And don’t criticize what you can’t understand

Your sons and your daughters are beyond your command

Your old road is rapidly agin’.

Please get out of the new one

If you can’t lend your hand

For the times they are a-changin’.”

— Bob Dylan

The times indeed are changin’ for drivers in Keene. The questions are how quickly that change will come and how well they’ll adapt.

We’re talking about parking; the most often discussed topic relating to downtown Keene for … well, for a long time now. But the talk these days isn’t about new parking garages or the loss of dirt spaces. It’s all about technology.

For generations, downtown parking has been regulated through meters. Once fully analog, the latest ones feature digital displays and chips that record time and such. But even that advance has become passe with the advent of smartphones and apps. It’s not only that drivers can now pay via credit card or even through mobile apps; it’s that the coin of the realm is no longer coins. Young adults today are far less likely to carry change, or even cash, at all. Thus, the city’s move away from parking methods that only accept nickels, dimes and quarters is inevitable.

But that doesn’t mean it’s going to be easy.
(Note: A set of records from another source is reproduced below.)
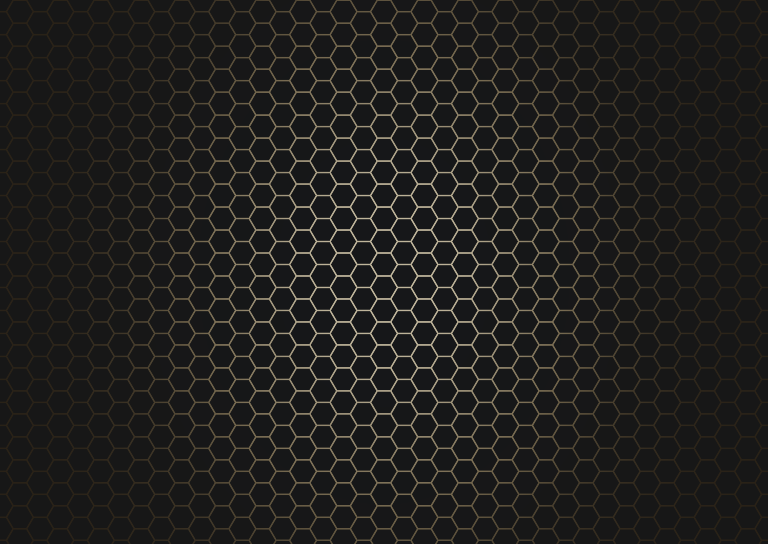
Reproduce this pattern procedurally as a WebGL 1 fragment shader.

```glsl
precision highp float;

uniform vec2 u_resolution;

// Distance to the border of a flat-topped hexagon of unit height
float hexBorder(vec2 p) {
    p = abs(p);
    return 0.5 - max(p.y, dot(p, vec2(0.866, 0.5)));
}

// Two interleaved rectangular grids of cells make the honeycomb
float honeycomb(vec2 p) {
    vec2 period = vec2(1.732, 1.0);
    vec2 even = mod(p + 0.5 * period, period) - 0.5 * period;
    vec2 odd = mod(p, period) - 0.5 * period;
    return max(hexBorder(even), hexBorder(odd));
}

void main() {
    vec2 p = (gl_FragCoord.xy - 0.5 * u_resolution) / u_resolution.y;

    // Wire mesh, slightly stretched sideways
    vec2 cell = (p - vec2(0.0, 0.0138)) * vec2(23.29, 23.67);
    float pixel = 23.67 / u_resolution.y;
    float wire = 1.0 - smoothstep(-0.5, 0.5, (honeycomb(cell) - 0.034) / pixel);

    // Oval light that fades from ivory through bronze to dark brown
    float radius = length(p * vec2(1.0, 0.8));
    float glow = exp(-radius * radius * 7.0);
    vec3 brown = vec3(0.16, 0.13, 0.09);
    vec3 bronze = vec3(0.45, 0.40, 0.30);
    vec3 ivory = vec3(0.75, 0.71, 0.61);
    vec3 metal = mix(brown, bronze, smoothstep(0.0, 0.5, glow));
    metal = mix(metal, ivory, smoothstep(0.35, 1.0, glow));

    // Near-black panel, cooler toward the middle
    vec3 panel = mix(vec3(0.090, 0.092, 0.090), vec3(0.086, 0.092, 0.098), glow);

    gl_FragColor = vec4(mix(panel, metal, wire), 1.0);
}
```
Keene’s parking division has been experimenting with alternatives to metered parking spaces for years. About seven years ago, kiosks were installed along a stretch of Main Street, calling for parkers to insert money or credit cards and type in the number of the space they parked in, assuming they looked and could recall it. It was a huge bust, with operators confused and business owners howling that the change was causing people to go elsewhere to eat or buy. A 90-day trial was scrapped after 40 days of complaints.

A year or so later, the city began using a mobile app through which users could scan a QR code to pay for their space. In 2015, the Commercial Lot behind The Colonial Theatre went kiosk. This past fall, the resurfaced Gilbo Avenue lot saw all its meters vanish in favor of kiosks. Somehow, drivers have been able to adapt to the idea in lots — perhaps because that’s a common configuration elsewhere.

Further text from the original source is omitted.